For patients with chronic low-back pain, the benefits of cognitive-behavioral therapy and mindfulness-based stress reduction that were reported at 6 months and 1 year largely disappeared by 2-year follow-up, according to a Research Letter to the Editor published Feb 14 in JAMA.

In a clinical trial involving 342 affected patients aged 20-70 years, participants were randomly assigned to receive CBT (113 patients), mindfulness-based stress reduction (MBSR, 116 patients), or usual care (113 patients) and followed up at 26 weeks. The two psychological interventions were delivered in 2-hour group sessions every week for 8 weeks. As previously reported, both CBT and MBSR reduced functional limitations and decreased the “bothersomeness” of the pain, as measured by scores on the modified Roland Disability Questionnaire, compared with usual care, said Daniel C. Cherkin, PhD of the Group Health Research Institute, Seattle, and his associates.
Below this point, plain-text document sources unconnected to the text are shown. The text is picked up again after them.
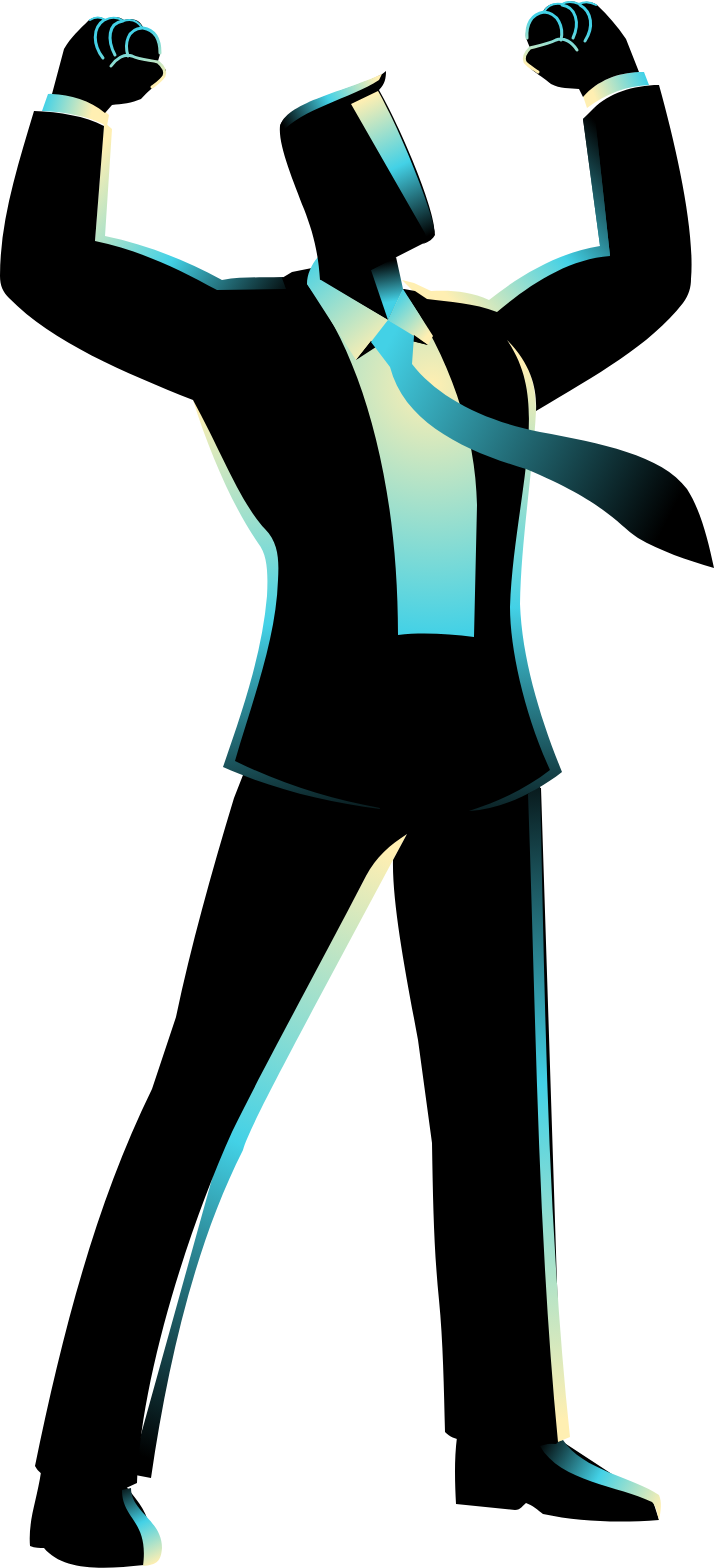
<!DOCTYPE html>
<html lang="en">
<head>
<meta charset="utf-8">
<title>Triumphant businessman</title>
<style>
:root { --ink: #000; --cyan: #43d1e6; --cream: #ffefb2; --paper: #fff; }
html, body { margin: 0; background: var(--paper); overflow: hidden; }
svg { display: block; width: 714px; height: 1568px; }
.ink { fill: var(--ink); }
.s-ink { stop-color: var(--ink); }
.s-cyan { stop-color: var(--cyan); }
.s-cream { stop-color: var(--cream); }
</style>
</head>
<body>
<svg viewBox="0 0 714 1568" role="img" aria-label="Businessman with both fists raised and his tie flying">
<defs>
  <linearGradient id="glow"><stop class="s-cream" offset="0"/><stop class="s-cyan" offset=".5"/><stop class="s-ink" offset="1"/></linearGradient>
  <linearGradient id="fade"><stop class="s-cyan" offset="0"/><stop class="s-ink" offset="1"/></linearGradient>
  <linearGradient id="warm"><stop class="s-cyan" offset="0"/><stop class="s-cream" offset="1"/></linearGradient>
  <linearGradient id="cuff-left" href="#warm" gradientUnits="userSpaceOnUse" x1="45" y1="100" x2="92" y2="112"/>
  <linearGradient id="cuff-right" href="#warm" gradientUnits="userSpaceOnUse" x1="645" y1="78" x2="595" y2="98"/>
  <linearGradient id="fist-left-rim" href="#warm" gradientUnits="userSpaceOnUse" x1="135" y1="35" x2="152" y2="82"/>
  <linearGradient id="fist-right-rim" href="#warm" gradientUnits="userSpaceOnUse" x1="545" y1="20" x2="532" y2="66"/>
  <linearGradient id="arm-left-rim" href="#glow" gradientUnits="userSpaceOnUse" x1="90" y1="165" x2="290" y2="300"/>
  <linearGradient id="arm-right-rim" href="#glow" gradientUnits="userSpaceOnUse" x1="455" y1="305" x2="625" y2="155"/>
  <linearGradient id="waist-left" href="#glow" gradientUnits="userSpaceOnUse" x1="215" y1="405" x2="262" y2="850"/>
  <linearGradient id="waist-right" href="#glow" gradientUnits="userSpaceOnUse" x1="525" y1="365" x2="530" y2="850"/>
  <linearGradient id="leg-left-rim" href="#glow" gradientUnits="userSpaceOnUse" x1="395" y1="855" x2="140" y2="1455"/>
  <linearGradient id="leg-right-rim" href="#glow" gradientUnits="userSpaceOnUse" x1="565" y1="1420" x2="532" y2="745"/>
  <linearGradient id="shoe-left-rim" href="#glow" gradientUnits="userSpaceOnUse" x1="158" y1="1562" x2="120" y2="1485"/>
  <linearGradient id="shoe-right-rim" href="#glow" gradientUnits="userSpaceOnUse" x1="660" y1="1508" x2="540" y2="1442"/>
  <linearGradient id="face-light" href="#glow" gradientUnits="userSpaceOnUse" x1="362" y1="100" x2="428" y2="236"/>
  <linearGradient id="hair-light" href="#glow" gradientUnits="userSpaceOnUse" x1="378" y1="80" x2="284" y2="128"/>
  <linearGradient id="neck-light" href="#fade" gradientUnits="userSpaceOnUse" x1="390" y1="302" x2="383" y2="262"/>
  <linearGradient id="tie-fill" href="#fade" gradientUnits="userSpaceOnUse" x1="385" y1="350" x2="678" y2="500"/>
  <linearGradient id="collar-left" href="#warm" gradientUnits="userSpaceOnUse" x1="310" y1="255" x2="385" y2="345"/>
  <linearGradient id="collar-right" href="#warm" gradientUnits="userSpaceOnUse" x1="392" y1="300" x2="428" y2="335"/>
  <radialGradient id="shirt-fill" gradientUnits="userSpaceOnUse" cx="432" cy="385" r="250"><stop class="s-cream" offset="0"/><stop class="s-cyan" offset="1"/></radialGradient>
</defs>

<g id="shoes">
  <path class="ink" d="M41 1472C37 1500 28 1520 30 1546C35 1548 40 1548 44 1548C62 1570 100 1570 144 1565C160 1520 140 1505 125 1485Z"/>
  <path fill="url(#shoe-left-rim)" d="M122 1490L131 1488C131 1512 162 1520 162 1548C161 1561 157 1565 143 1566C149 1520 122 1520 122 1490Z"/>
  <path class="ink" d="M457 1437C454 1460 455 1485 456 1504L515 1510C521 1510 523 1505 526 1503C532 1505 538 1510 543 1514C580 1522 620 1523 659 1520L653 1501L560 1440Z"/>
  <path fill="url(#shoe-right-rim)" d="M540 1446L563 1440C582 1470 635 1478 659 1495C662 1502 661 1511 659 1520C657 1512 656 1506 652 1502C620 1486 560 1482 540 1446Z"/>
</g>

<g id="trousers">
  <path fill="url(#leg-left-rim)" d="M407 834C390 843 375 857 366 876L220 1150L130 1474L151 1478C168 1362 195 1245 243 1150C250 1125 300 1034 393 860Z"/>
  <path class="ink" d="M243 775L234 798C211 874 191 946 176 1017L152 1089C95 1205 62 1335 35 1466C38 1472 43 1475 48 1476L124 1489L137 1483C141 1375 190 1225 232 1132C262 1070 320 965 366 876C376 857 390 845 407 834L393 860C392 905 407 980 418 1040L432 1143C433 1205 434 1250 439 1300C443 1340 444 1390 445 1432C450 1437 455 1439 462 1440L556 1444L562 1438L541 788L480 770Z"/>
  <path fill="url(#leg-right-rim)" d="M528 794L540 786C545 1000 547 1220 570 1437L558 1442C537 1225 536 1010 528 794Z"/>
</g>

<g id="rim-light">
  <path fill="url(#arm-left-rim)" d="M104 122L112 129L105 236C145 244 185 260 222 280C245 276 265 278 283 277L300 290L217 292L95 242Z"/>
  <path fill="url(#waist-left)" d="M193 400C210 455 235 510 258 543C268 555 268 575 267 596C262 655 241 715 223 767C270 788 325 802 380 809L300 600L275 530Z"/>
  <path fill="url(#waist-right)" d="M507 340C530 360 536 385 536 411C533 470 521 540 520 604C522 660 541 720 562 772C535 793 502 809 469 811L500 600L520 420Z"/>
  <path fill="url(#arm-right-rim)" d="M402 280L414 283L431 291C450 290 470 291 489 300C520 275 560 252 600 246L583 119L605 100L625 256L497 318L427 305Z"/>
</g>

<g id="jacket">
  <path class="ink" d="M34 111C18 165 0 220 0 276C0 286 3 292 9 298C52 342 125 373 193 400C222 453 240 502 265 529C279 543 279 561 278 580C276 640 252 702 235 761C282 784 330 799 380 808L469 811C500 801 527 788 550 770C525 715 510 650 510 607C512 550 524 495 528 445C530 410 531 375 507 340C532 365 537 390 536 411C598 374 649 346 683 303C689 295 691 287 691 279C695 231 677 150 659 85C633 85 608 94 594 108L610 256C568 259 529 285 497 312C474 303 449 302 427 299L415 291L404 289L340 300L312 268L292 272L282 278L286 289L217 290C180 270 140 250 95 241L104 126C85 116 60 112 34 111Z"/>
  <path fill="url(#arm-right-rim)" d="M583 119L594 108L610 256L600 246Z"/>
</g>

<g id="shirt">
  <path fill="url(#shirt-fill)" d="M307 284C360 352 398 475 398 635C423 632 449 634 474 637L477 505C476 435 450 355 402 289L350 300Z"/>
  <path class="ink" d="M316 240L321 281L388 320L402 289L395 256L370 240Z"/>
  <path fill="url(#neck-light)" d="M371 270L396 257L403 289L388 320Z"/>
  <path class="ink" d="M356 360L371 341L378 342ZM428 345L414 334L412 341Z"/>
  <path fill="url(#collar-left)" d="M318 257C311 265 307 275 307 284L356 360L388 320L321 280Z"/>
  <path fill="url(#collar-right)" d="M388 320L403 289L433 336L428 345Z"/>
  <path class="ink" d="M356 360L371 341L376 347ZM428 345L414 335L412 341Z"/>
</g>

<g id="tie">
  <path fill="url(#tie-fill)" d="M388 320L414 336L412 364C436 395 480 420 540 432C600 443 662 455 687 489C701 511 708 540 714 568C687 560 660 551 638 538C617 524 607 503 526 469C469 452 405 425 390 367L371 342Z"/>
</g>

<g id="head">
  <path class="ink" d="M280 126C278 145 293 180 304 209C312 230 318 249 320 280L371 270L424 243L434 235C439 222 407 140 379 90C385 84 386 78 386 71C372 85 290 100 280 126Z"/>
  <path fill="url(#face-light)" d="M351 104L378 91C402 133 436 220 435 235C433 239 429 242 423 244C429 238 425 233 422 228Z"/>
  <path fill="url(#hair-light)" d="M280 127C285 103 340 93 382 74L379 80C350 99 302 108 280 134Z"/>
</g>

<g id="fist-left">
  <path fill="url(#cuff-left)" d="M48 94C70 92 95 100 109 115L107 126C88 116 65 112 42 111Z"/>
  <path class="ink" d="M52 94L64 49C71 37 79 30 89 20C95 16 101 16 106 20C111 16 119 16 124 20C131 18 139 19 143 27C153 29 160 38 161 51L158 61L166 70C166 78 154 85 141 99C132 103 122 104 112 105L105 113C90 100 70 95 52 94Z"/>
  <g fill="none" stroke="url(#fist-left-rim)" stroke-width="3" stroke-linecap="round">
    <path d="M104 20C92 28 93 45 103 58M123 21C108 23 107 40 115 55M142 28C128 29 124 43 128 56M143 28C155 30 160 40 160 53M111 66C116 59 124 53 132 56C140 60 150 60 158 62M158 62C164 67 166 71 164 76C161 81 156 84 152 87"/>
    <path stroke-width="2" d="M90 20Q98 15 105 20Q115 15 123 21Q136 17 142 28"/>
  </g>
</g>

<g id="fist-right">
  <path fill="url(#cuff-right)" d="M583 96C600 78 625 71 644 72L649 85C627 86 607 93 587 108Z"/>
  <path class="ink" d="M639 72L626 39C617 26 608 15 597 5C591 1 584 1 579 4C574 0 566 1 562 4C554 2 545 5 543 12C532 14 525 25 526 38L530 48L524 57C524 67 538 73 551 84C560 89 570 88 579 89L583 97C598 80 618 73 639 72Z"/>
  <g fill="none" stroke="url(#fist-right-rim)" stroke-width="3" stroke-linecap="round">
    <path d="M580 5C592 12 594 27 585 41M562 5C576 7 580 23 573 38M544 12C558 13 564 27 561 40M544 12C531 14 526 25 527 38M577 50C572 42 564 37 556 40C548 44 538 46 530 48M530 48C525 53 523 57 525 62C528 66 534 69 538 72"/>
    <path stroke-width="2" d="M596 5Q587 0 579 4Q569 0 562 4Q549 2 544 12"/>
  </g>
</g>
</svg>
</body>
</html>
They now report their results at extended, 2-year follow-up (1.4-2.8 years after randomization) for 75% of the CBT group, 78% of the MBSR group, and 89% of the usual-care group. The differences between the three study groups in functional limitations and bothersomeness of the pain were no longer significant, even though the proportion of participants who showed 30% or more improvement from baseline on the RDQ remained numerically higher for CBT (62%) and MBSR (55%) than for usual care (42%). The only significant difference among the study groups was a “modest” benefit of CBT over usual care in functional limitation, the investigators said (JAMA 2017;317:642-4).

This study was limited in that few participants in the two intervention groups attended all eight of their weekly CBT or MBSR sessions, and only 60% attended six sessions.

Further study is needed to determine whether strategies to increase adherence to these therapies, or “booster sessions” added months after the eight scheduled sessions, would help maintain the short-term benefits, Dr. Cherkin and his associates said.